Nanoscale Materials Research

Some of our recent progress in higher efficiency thermoelectric materials can be attributed to nanoscale enhancement. Physically, nanostructured TE enhancement aims to split the interdependence of the electrical and thermal transport, allowing for greater optimization of the thermoelectric properties. One consequence of nanostructure is the increase of interfaces. Interface scattering of phonons and charge carriers plays an important role in understanding the fundamental physics behind this enhancement. The presence of interfacial energy barriers filters the carrier energy traversing the interface, restricting those energies that limit the mean carrier energy. This increases the Seebeck coefficient, as its value depends on the mean carrier energies relative to those at the Fermi level. Understanding the physical mechanism responsible for Seebeck enhancement in these materials is one of our goals. We are currently investigating the transport properties of doped and undoped nanocomposites, i.e. nanocrystals densified within a macro-scale nanocomposite, in order to promote further insight and stimulate fundamental research into the transport of polycrystalline bulk semiconductor grain boundaries. To this end, we have developed a novel approach to prepare chalcogenide dimensional nanocomposites by densifying nanocrystals (10 - 100 nm) synthesized employing an aqueous solution-phase reaction with high yield and low cost. The carrier concentration of these nanocomposites is adjusted by directly doping the nanocrystals, necessary for thermoelectric optimization. An enhancement in the TE properties has been realized in these nanocomposites, as compared to that of similar bulk compositions.

TEM images of nanocrystalline materials synthesized in the Novel Materials Laboratory

Hydrogen Storage

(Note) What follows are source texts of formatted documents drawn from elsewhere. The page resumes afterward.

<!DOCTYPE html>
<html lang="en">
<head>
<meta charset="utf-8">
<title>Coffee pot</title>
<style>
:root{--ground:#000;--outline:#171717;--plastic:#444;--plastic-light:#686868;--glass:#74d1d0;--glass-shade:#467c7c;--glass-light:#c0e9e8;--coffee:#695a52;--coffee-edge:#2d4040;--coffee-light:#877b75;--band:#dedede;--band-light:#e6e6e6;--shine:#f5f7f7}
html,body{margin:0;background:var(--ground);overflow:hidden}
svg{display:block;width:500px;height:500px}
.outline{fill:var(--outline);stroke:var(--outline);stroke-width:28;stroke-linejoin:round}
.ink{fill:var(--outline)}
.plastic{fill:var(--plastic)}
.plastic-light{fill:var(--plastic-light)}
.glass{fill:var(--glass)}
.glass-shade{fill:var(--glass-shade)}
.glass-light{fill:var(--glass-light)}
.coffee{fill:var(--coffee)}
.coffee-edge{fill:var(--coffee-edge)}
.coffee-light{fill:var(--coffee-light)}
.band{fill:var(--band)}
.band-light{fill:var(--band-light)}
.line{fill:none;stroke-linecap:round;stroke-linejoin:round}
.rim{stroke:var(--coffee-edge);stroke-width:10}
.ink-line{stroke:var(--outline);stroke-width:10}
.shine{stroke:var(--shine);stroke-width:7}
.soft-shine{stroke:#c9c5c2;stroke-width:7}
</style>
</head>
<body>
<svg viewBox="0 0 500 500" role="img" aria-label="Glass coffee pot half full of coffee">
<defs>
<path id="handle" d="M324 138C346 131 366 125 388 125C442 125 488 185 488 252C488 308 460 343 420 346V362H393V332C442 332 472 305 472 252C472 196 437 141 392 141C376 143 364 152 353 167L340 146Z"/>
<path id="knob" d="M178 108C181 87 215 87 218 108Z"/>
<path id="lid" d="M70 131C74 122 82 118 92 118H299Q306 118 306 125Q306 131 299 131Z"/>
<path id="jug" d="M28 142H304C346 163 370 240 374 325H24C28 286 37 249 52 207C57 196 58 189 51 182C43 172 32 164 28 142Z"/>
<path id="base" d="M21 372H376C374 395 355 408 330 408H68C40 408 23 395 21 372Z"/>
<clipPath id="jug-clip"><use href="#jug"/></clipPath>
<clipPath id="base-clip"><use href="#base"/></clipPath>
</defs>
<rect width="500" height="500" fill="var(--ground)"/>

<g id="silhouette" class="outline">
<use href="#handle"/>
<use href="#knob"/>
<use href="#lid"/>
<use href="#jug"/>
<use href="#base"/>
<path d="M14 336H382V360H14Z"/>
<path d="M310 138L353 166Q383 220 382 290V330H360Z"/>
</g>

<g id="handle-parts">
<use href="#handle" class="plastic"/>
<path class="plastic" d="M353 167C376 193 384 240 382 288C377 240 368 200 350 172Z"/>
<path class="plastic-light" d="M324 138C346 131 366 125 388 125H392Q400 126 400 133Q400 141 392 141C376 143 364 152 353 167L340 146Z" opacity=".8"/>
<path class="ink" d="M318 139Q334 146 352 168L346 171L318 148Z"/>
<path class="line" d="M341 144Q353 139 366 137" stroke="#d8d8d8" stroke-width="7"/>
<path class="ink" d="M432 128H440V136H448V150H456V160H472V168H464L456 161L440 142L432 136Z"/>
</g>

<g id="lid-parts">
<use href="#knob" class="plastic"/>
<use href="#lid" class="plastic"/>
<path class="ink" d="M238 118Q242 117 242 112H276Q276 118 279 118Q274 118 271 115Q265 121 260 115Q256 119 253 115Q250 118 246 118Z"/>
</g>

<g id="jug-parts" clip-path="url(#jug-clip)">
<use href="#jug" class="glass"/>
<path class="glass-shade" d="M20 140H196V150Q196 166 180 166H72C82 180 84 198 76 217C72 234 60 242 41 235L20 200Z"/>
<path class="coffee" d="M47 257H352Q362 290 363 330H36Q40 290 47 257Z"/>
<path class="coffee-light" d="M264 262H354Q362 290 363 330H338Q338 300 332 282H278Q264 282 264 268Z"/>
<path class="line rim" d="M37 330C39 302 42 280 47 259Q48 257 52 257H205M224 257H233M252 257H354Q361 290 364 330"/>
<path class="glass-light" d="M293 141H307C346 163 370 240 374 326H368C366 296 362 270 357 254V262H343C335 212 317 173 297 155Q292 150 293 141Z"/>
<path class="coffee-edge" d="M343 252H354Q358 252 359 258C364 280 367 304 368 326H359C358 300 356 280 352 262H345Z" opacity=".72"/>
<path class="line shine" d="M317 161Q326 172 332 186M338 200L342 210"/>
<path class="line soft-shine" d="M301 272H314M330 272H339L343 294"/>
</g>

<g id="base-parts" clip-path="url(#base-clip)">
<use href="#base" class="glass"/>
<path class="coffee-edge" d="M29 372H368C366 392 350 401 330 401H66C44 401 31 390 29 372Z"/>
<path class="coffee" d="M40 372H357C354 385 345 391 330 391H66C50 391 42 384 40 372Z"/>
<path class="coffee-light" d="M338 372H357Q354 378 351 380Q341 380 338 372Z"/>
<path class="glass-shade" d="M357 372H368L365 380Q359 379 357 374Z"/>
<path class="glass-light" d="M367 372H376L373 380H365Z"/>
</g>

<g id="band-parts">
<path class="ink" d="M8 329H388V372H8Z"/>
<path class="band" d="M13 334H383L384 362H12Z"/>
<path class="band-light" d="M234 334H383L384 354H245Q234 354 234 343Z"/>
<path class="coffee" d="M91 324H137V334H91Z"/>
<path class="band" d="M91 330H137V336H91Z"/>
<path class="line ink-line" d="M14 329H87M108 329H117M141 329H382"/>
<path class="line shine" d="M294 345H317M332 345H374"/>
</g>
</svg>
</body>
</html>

In spite of great progress in most of the last century in solid state materials and the developments of highly refined porous solids, our ever growing technological needs require novel approaches in order to develop the required novel materials. The ability to design tunable porous solids with zeolite-like topologies will allow for the exploration of unique “designer” materials for hydrogen storage applications. One such system has the clathrate hydrate structure. Given the novel “open-structured” framework of clathrates and the corresponding ability to vary the absorption into these polyhedra, together with the potential adsorption on the framework sites, there exists a genuine opportunity to study the hydrogen storage rate and capacity in three-dimensional inorganic framework materials that is rare in most physical systems. Most importantly, this material system is ideal in allowing for conclusive evidence as to the potential of inorganic complexes as hydrogen storage materials. As such it makes this part the investigation both very timely and very important.

Fundamental Research

Building on the current scientific knowledge base is an important aspect of the new materials research. The knowledge obtained through the investigation of the materials research described is an important aspect of our research. An example is the work currently underway on clathrate material systems. Clathrates provide an opportunity to investigate novel phonon and charge scattering phenomena and strucutre-property relationships. Not only is this important from the standpoint of investigating these materials for potential applications, but it also presents an opportunity to investigate fundamental properties of group-IV elements in novel crystal structures. While structural, mechanical, optical, electrical and thermal properties will be studied, the primary goal is to understand the fundamental physics of these properties as a function of structure and stoichiometry.
Home People Publications Conferences Collaborators
Contact Us

For more information about the Novel Materials Laboratory, please contact Dr. George Nolas at

College of Arts
USF Website